(See NCDOR for additional information.)

While the target is different from the wealth tax proposed by the radical progressives in the Democratic Party, North Carolina’s franchise tax faces the same criticisms.

From an ethical perspective, the tax is morally reprehensible. North Carolina’s franchise tax unjustly punishes companies for using their profits to grow their businesses. If a company builds a new plant or purchases equipment and therefore enhances its value, it is penalized. And from a tax justice perspective, the state doesn’t just penalize the company once when its capital stock is initially enhanced, but year after year, as those original purchases continue to be part of the company’s base of wealth. In other words, the same stock of wealth is hit over and over again. In a free society, it is difficult to see how such a punitive approach to taxation can be morally justified.

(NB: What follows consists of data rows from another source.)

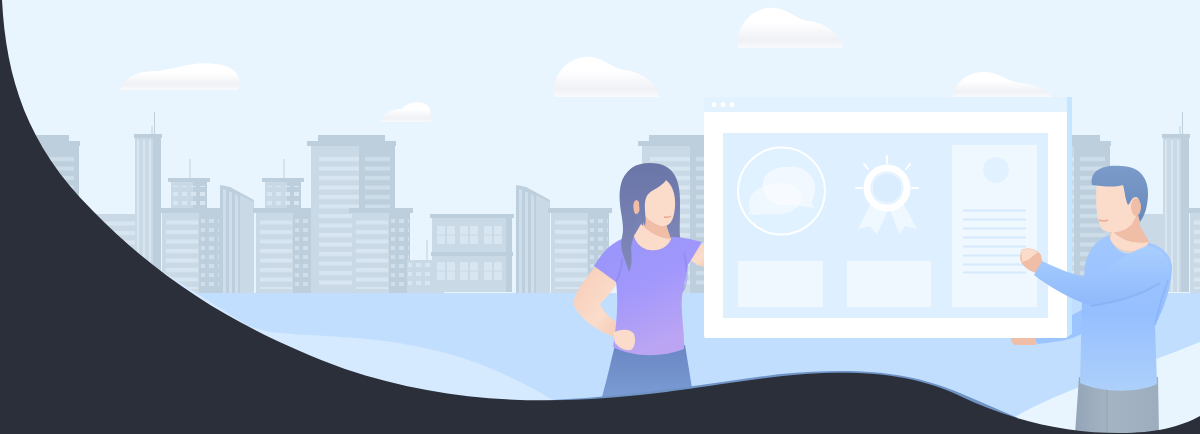
<!DOCTYPE html>
<html lang="en">
<head>
<meta charset="utf-8">
<title>City presentation banner</title>
<style>
:root {
  --sky: #e8f5ff;
  --ground: #c1deff;
  --hill: #d5e9ff;
  --wave: #2b2f3a;
  --building: #c9d9e5;
  --building-dark: #bdcfdc;
  --glass: #d8e6f1;
  --panel: #def0ff;
  --card: #eff8ff;
  --bar: #e2f2ff;
  --edge: #c6e5ff;
  --skin: #fbdccb;
  --skin-shade: #f0bda6;
}
html, body { margin: 0; height: 100%; overflow: hidden; background: var(--sky); }
.banner { display: block; width: 1200px; height: 434px; }
.wall { fill: var(--building); }
.trim { fill: var(--building-dark); }
.glass { fill: var(--glass); }
.mast { stroke: var(--building-dark); stroke-width: 1; }
.panel { fill: var(--panel); }
.card { fill: var(--card); }
.rules { stroke: #d5eafd; stroke-width: 2; }
.rays { stroke: #fff; stroke-width: 2; stroke-linecap: round; }
</style>
</head>
<body>
<svg class="banner" viewBox="0 0 1200 434" role="img" aria-label="A woman and a man present a large browser window in front of a city skyline">
  <defs>
    <linearGradient id="cloud-fill" x1="0" y1="0" x2="0" y2="1">
      <stop offset=".35" stop-color="#fff"/><stop offset=".8" stop-color="#f0f1f5"/><stop offset="1" stop-color="#f8fafd"/>
    </linearGradient>
    <linearGradient id="hair-woman" x1="0" y1="0" x2="0" y2="1">
      <stop offset="0" stop-color="#6a75a8"/><stop offset="1" stop-color="#8089b9"/>
    </linearGradient>
    <linearGradient id="shirt-woman" x1="0" y1="0" x2=".4" y2="1">
      <stop offset="0" stop-color="#9795fa"/><stop offset=".5" stop-color="#a197fc"/><stop offset="1" stop-color="#bba5f3"/>
    </linearGradient>
    <linearGradient id="skirt" x1="0" y1="0" x2="0" y2="1">
      <stop offset="0" stop-color="#6a87c4"/><stop offset="1" stop-color="#7b9dd4"/>
    </linearGradient>
    <linearGradient id="hair-man" x1="0" y1="0" x2="0" y2="1">
      <stop offset="0" stop-color="#7b9cca"/><stop offset="1" stop-color="#6788ba"/>
    </linearGradient>
    <linearGradient id="shirt-man" x1="0" y1="0" x2="0" y2="1">
      <stop offset="0" stop-color="#a3c8ff"/><stop offset=".5" stop-color="#96bfff"/><stop offset="1" stop-color="#add0fa"/>
    </linearGradient>
    <linearGradient id="sleeve-man" x1="0" y1="0" x2="0" y2="1">
      <stop offset="0" stop-color="#a9ceff"/><stop offset="1" stop-color="#8fb9fb"/>
    </linearGradient>
    <linearGradient id="trousers" x1="0" y1="0" x2="1" y2="0">
      <stop offset="0" stop-color="#94a5b8"/><stop offset=".4" stop-color="#a5b4c3"/><stop offset="1" stop-color="#9cadbe"/>
    </linearGradient>
    <linearGradient id="skin-arm" x1="0" y1="0" x2="1" y2="1">
      <stop offset="0" stop-color="#f6cbb6"/><stop offset=".6" stop-color="#fbdccb"/><stop offset="1" stop-color="#f3c3ad"/>
    </linearGradient>
    <pattern id="floors" width="100" height="9.5" patternUnits="userSpaceOnUse">
      <rect class="glass" y="3" width="100" height="4"/>
    </pattern>
    <pattern id="windows" width="9" height="9" patternUnits="userSpaceOnUse">
      <rect class="glass" x="2" y="2" width="5" height="4"/>
    </pattern>
    <pattern id="columns" width="6" height="10" patternUnits="userSpaceOnUse">
      <rect class="glass" x="2" width="2" height="10"/>
    </pattern>

    <g id="office">
      <rect class="wall" x="2" y="9" width="84" height="149"/>
      <rect class="trim" x="50" y="9" width="36" height="149"/>
      <rect class="trim" x="9" width="67" height="6"/>
      <rect class="trim" x="-2" y="6" width="89" height="5"/>
      <rect x="10" y="17" width="40" height="136" fill="url(#floors)"/>
      <rect x="56" y="17" width="25" height="136" fill="url(#floors)" opacity=".6"/>
    </g>
    <g id="block">
      <rect class="wall" y="4" width="58" height="81"/>
      <rect class="trim" x="37" y="4" width="21" height="81"/>
      <rect class="trim" x="-3" width="64" height="5"/>
      <rect x="4" y="9" width="32" height="72" fill="url(#floors)"/>
      <rect x="39" y="9" width="18" height="72" fill="url(#windows)" opacity=".7"/>
    </g>
    <g id="mast-block">
      <use href="#block"/>
      <rect class="wall" x="9" y="-27" width="36" height="27"/>
      <rect class="trim" x="31" y="-27" width="14" height="27"/>
      <rect class="trim" x="6" y="-30" width="42" height="4"/>
      <rect x="11" y="-22" width="33" height="20" fill="url(#windows)"/>
      <line class="mast" x1="28" y1="-49" x2="28" y2="-30"/>
    </g>
    <g id="tower">
      <rect class="wall" y="4" width="26" height="154"/>
      <rect class="trim" x="18" y="4" width="8" height="154"/>
      <rect class="trim" x="-1" width="28" height="4"/>
      <rect x="1" y="6" width="17" height="152" fill="url(#columns)"/>
      <path class="mast" d="M19.500-22V0M17-8V0"/>
    </g>
    <g id="slant">
      <path class="trim" d="M0 0l10 2 24 13v93H0z"/>
      <path class="glass" d="M3 4l3 1v103H3zM9 6l3 2v100H9zM15 9l3 2v97h-3z" opacity=".7"/>
      <path class="wall" d="M20 10l14 7v91H20z"/>
    </g>
    <g id="window-pair">
      <rect class="glass" width="8" height="18" rx="1"/><rect class="glass" x="10" width="8" height="18" rx="1"/>
      <path d="M0 9H18" stroke="#c9d9e5"/>
    </g>
    <g id="townhouse">
      <rect class="wall" x="1" y="3" width="80" height="75"/>
      <rect class="trim" x="-1" width="84" height="4"/><rect class="trim" y="38" width="82" height="4"/>
      <rect class="trim" x="75" y="4" width="6" height="74"/>
      <use href="#window-pair" x="6" y="12"/><use href="#window-pair" x="29" y="12"/><use href="#window-pair" x="53" y="12"/>
      <use href="#window-pair" x="6" y="48"/><use href="#window-pair" x="29" y="48"/><use href="#window-pair" x="53" y="48"/>
    </g>
    <path id="cloud" d="M0 40C-3 20 11 3 29 0C49-2 56 11 70 13C91 15 104 29 105 40Z" fill="url(#cloud-fill)"/>
  </defs>

  <rect width="1200" height="434" fill="var(--sky)"/>

  <g id="clouds">
    <path d="M120 90C126 76 138 71 158 71C176 69 191 61 216 64C237 66 244 80 238 90Z" fill="url(#cloud-fill)"/>
    <path d="M379 122C384 113 392 109 402 109C407 101 424 100 429 107Q432 113 431 122Z" fill="url(#cloud-fill)"/>
    <use href="#cloud" x="554" y="57"/>
    <use href="#cloud" x="738" y="8"/>
    <path d="M953 97C955 81 969 71 986 72C1001 73 1007 82 1022 83Q1046 86 1051 97Z" fill="url(#cloud-fill)"/>
  </g>

  <g id="skyline">
    <use href="#office" x="-7" y="135"/>
    <rect class="wall" x="90" y="214" width="46" height="79"/>
    <rect x="100" y="218" width="36" height="70" fill="url(#floors)"/>
    <use href="#tower" x="135" y="134"/>
    <use href="#mast-block" x="162" y="208"/>
    <use href="#slant" x="220" y="185"/>
    <use href="#mast-block" x="256" y="208"/>
    <use href="#office" x="309" y="135"/>
    <use href="#block" x="352" y="208"/>
    <rect class="wall" x="407" y="260" width="37" height="33"/>
    <rect x="408" y="263" width="24" height="27" fill="url(#windows)"/>
    <line class="mast" x1="427" y1="240" x2="427" y2="260"/>
    <use href="#townhouse" x="431" y="214"/>
    <use href="#slant" x="516" y="185"/>
    <use href="#block" x="551" y="208"/>
    <use href="#office" x="640" y="135"/>
    <use href="#office" x="1024" y="135"/>
    <rect class="wall" x="1105" y="214" width="58" height="79"/>
    <use href="#tower" x="1163" y="134"/>
    <use href="#block" x="1190" y="208"/>
  </g>

  <g id="landscape">
    <rect y="293" width="1200" height="141" fill="var(--ground)"/>
    <path d="M160 270C205 306 232 323 270 332C315 337 362 335 420 347C480 359 520 381 553 400L380 410Z" fill="var(--hill)"/>
    <path d="M1010 420C1060 389 1130 371 1200 342V434H1010Z" fill="var(--sky)"/>
  </g>

  <g id="woman">
    <path d="M684 241C695 242 702 245 712 248V268C701 268 695 263 687 259Z" fill="url(#skin-arm)"/>
    <path d="M632 228C616 188 620 163 650 163C675 163 681 181 680 207C680 225 679 235 681 241L640 250Z" fill="url(#hair-woman)"/>
    <path d="M602 397C607 379 611 361 615 345H685L692 388V402H602Z" fill="url(#skirt)"/>
    <path d="M599 262C588 275 576 290 573 303C578 318 599 333 621 339L627 329C613 321 603 312 600 304C607 297 615 288 620 279Z" fill="url(#skin-arm)"/>
    <path d="M635 235C615 239 605 248 594 266L616 282C619 304 616 328 613 347C632 357 661 358 684 349C685 329 679 308 683 291L688 265L702 242C690 239 683 237 669 237C661 248 646 249 635 235Z" fill="url(#shirt-woman)"/>
    <path d="M616 282Q622 270 622 258M683 291Q690 277 684 253" fill="none" stroke="#8180ec" stroke-width="2" opacity=".45"/>
    <path d="M613 333C621 328 631 329 634 334C636 340 635 347 631 350C623 351 619 347 615 343Z" fill="var(--skin)"/>
    <path d="M643 208V230L634 236C639 254 664 255 671 239L666 224Z" fill="var(--skin-shade)"/>
    <path d="M641 224L634 236C639 254 664 255 671 239C659 238 650 233 641 224Z" fill="var(--skin)"/>
    <path d="M640 195C646 190 657 186 664 179C672 183 676 194 675 207C674 220 670 227 662 226C651 224 643 215 640 208Z" fill="var(--skin)"/>
    <ellipse cx="636" cy="207" rx="4" ry="7" fill="var(--skin-shade)"/>
    <path d="M664 217q4 1 7-1" fill="none" stroke="#eaa48e" stroke-width="1.500"/>
    <path d="M668 177C661 190 650 188 646 198C643 207 647 217 645 226C640 218 639 207 639 200C633 198 632 207 635 214C639 226 633 236 631 248C632 258 632 266 629 272C625 258 619 250 622 237C626 222 616 204 621 184C625 166 645 160 660 167Z" fill="url(#hair-woman)"/>
  </g>

  <g id="man-back-arm">
    <path d="M1085 308L1034 336L1037 344C1054 342 1075 341 1088 329Z" fill="#9cc5ff"/>
    <path d="M1036 335L1012 337Q1009 341 1015 345L1036 345Z" fill="var(--skin-shade)"/>
  </g>

  <g id="browser-window">
    <path d="M1066 97H1072V334L1066 338Z" fill="var(--edge)"/>
    <rect x="704" y="97" width="363" height="241" rx="2" fill="#fff"/>
    <rect x="704" y="97" width="363" height="15" fill="var(--bar)"/>
    <g fill="#fff"><circle cx="714" cy="104.500" r="2.500"/><circle cx="723" cy="104.500" r="2.500"/><circle cx="732" cy="104.500" r="2.500"/></g>
    <rect class="panel" x="723" y="133" width="325" height="185"/>
    <g id="chat-badge">
      <circle cx="781.500" cy="191" r="43.500" fill="#e0f1ff" stroke="#fff" stroke-width="2"/>
      <path class="card" d="M750 211C747 201 750 191 763 187C778 180 795 183 800 192C806 207 788 217 767 214Q758 216 748 214Z"/>
      <path d="M763 189C761 174 773 166 788 167C804 165 817 177 815 191C814 199 809 203 815 208C803 207 796 204 786 205C773 205 764 199 763 189Z" fill="#fff" opacity=".55"/>
    </g>
    <g id="award-ribbon">
      <path class="card" d="M872 201L858 229L870 226L877 235L889 208L900 235L905 226L917 229L902 201Z"/>
      <circle cx="887" cy="188" r="20" fill="#e0f1ff" stroke="#fff" stroke-width="7"/>
      <circle cx="887" cy="188" r="15" fill="#d9edff" stroke="var(--card)"/>
      <path class="rays" d="M887 156v7M864 164l4 5M910 164l-4 5M856 188h6M912 188h6"/>
    </g>
    <rect class="card" x="738" y="261" width="85" height="46"/>
    <rect class="card" x="847" y="261" width="84" height="46"/>
    <g id="document">
      <rect class="card" x="952" y="145" width="85" height="162"/>
      <circle cx="996" cy="170" r="13" fill="#e2f1ff"/>
      <path class="rules" d="M963 210.500H1026M963 219.500H1026M963 228.500H1026M963 237.500H1026M963 246.500H1026M963 255.500H1026M963 264.500H1026M963 272.500H1026"/>
    </g>
  </g>

  <g id="man">
    <path d="M1079 377H1158L1159 434H1075Z" fill="url(#trousers)"/>
    <path d="M1107 388V434" stroke="#8799ac" opacity=".6"/>
    <path d="M1110 235C1097 239 1089 248 1085 265L1082 302L1080 383C1101 393 1139 393 1157 384L1155 325C1166 306 1172 282 1172 266C1169 250 1158 245 1144 241C1136 258 1116 259 1110 235Z" fill="url(#shirt-man)"/>
    <path d="M1112 222L1110 237C1113 254 1142 258 1149 242L1140 226V211Z" fill="var(--skin-shade)"/>
    <path d="M1112 231L1110 238C1114 253 1141 257 1149 242Q1127 246 1112 231Z" fill="var(--skin)"/>
    <path d="M1097 180C1095 201 1096 220 1102 229C1108 234 1123 234 1132 224L1142 205L1137 180Z" fill="var(--skin)"/>
    <path d="M1092 185C1089 170 1104 164 1121 166C1141 166 1149 180 1148 196C1147 208 1145 215 1140 222L1137 211C1138 204 1141 198 1136 197C1131 197 1131 203 1128 205C1125 199 1125 192 1123 185C1113 188 1102 186 1092 185Z" fill="url(#hair-man)"/>
    <ellipse cx="1136" cy="207" rx="5" ry="9" fill="var(--skin-shade)"/>
    <path d="M1099 220q5 2 9 0" fill="none" stroke="#e9a890" stroke-width="1.500"/>
    <path d="M1021 250C1028 247 1037 249 1041 255L1043 265L1036 273C1027 270 1021 265 1020 258Z" fill="var(--skin-shade)"/>
    <path d="M1021 250Q1030 247 1038 252L1028 260L1022 262Z" fill="var(--skin)"/>
    <path d="M1042 261C1059 269 1075 276 1089 277C1109 269 1125 254 1146 246C1162 246 1173 260 1169 273C1160 290 1123 301 1091 306C1070 299 1048 286 1034 275Z" fill="url(#sleeve-man)"/>
    <path d="M1155 325Q1160 302 1168 280" fill="none" stroke="#82aeee" stroke-width="2" opacity=".55"/>
    <path d="M1091 306Q1134 300 1160 283" fill="none" stroke="#7da9ef" stroke-width="2" opacity=".5"/>
  </g>

  <g id="wave">
    <path d="M553 400C640 396 710 383 780 374C860 367 910 372 960 393L1018 418L553 404Z" fill="#6f93c4"/>
    <path d="M0 0H2C6 78 27 145 92 210C165 285 245 332 345 369C440 401 535 406 640 395C705 388 745 379 805 374C870 370 918 376 960 396C1010 420 1065 433 1120 433C1155 433 1180 427 1200 416V434H0Z" fill="var(--wave)"/>
  </g>
</svg>
</body>
</html>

From an economics perspective, the tax discourages growth by penalizing capital accumulation. Taxing a company’s wealth is the equivalent of taxing its capacity to grow as a business. It restrains its ability to satisfy its customers and to provide employment opportunities. Wealth, whether it’s held by individuals in the form of savings and investments or companies in the form of real capital, is what generates future income. If you tax wealth, either at the individual level or the business level, you simultaneously tax, and therefore reduce, the incomes that flow from that wealth. And because all income flows from an economy’s existing stock of wealth, all wealth taxes, whether on individuals (as proposed by Sanders and Warren) or on businesses (as exists in North Carolina), reduces the incomes of workers and employers alike.

Ultimately, there’s a dilemma many politicians in our state, particularly those who profess to value freedom and free enterprise, must confront. One cannot, as a matter of principle, be both against wealth taxes at the federal level as proposed by Sanders and Warren, and a supporter of North Carolina’s franchise tax. Neither can pass any reasonable test based on tax justice or economic efficiency.

Dr. Roy Cordato is chairman of Classical Liberals in the Carolinas.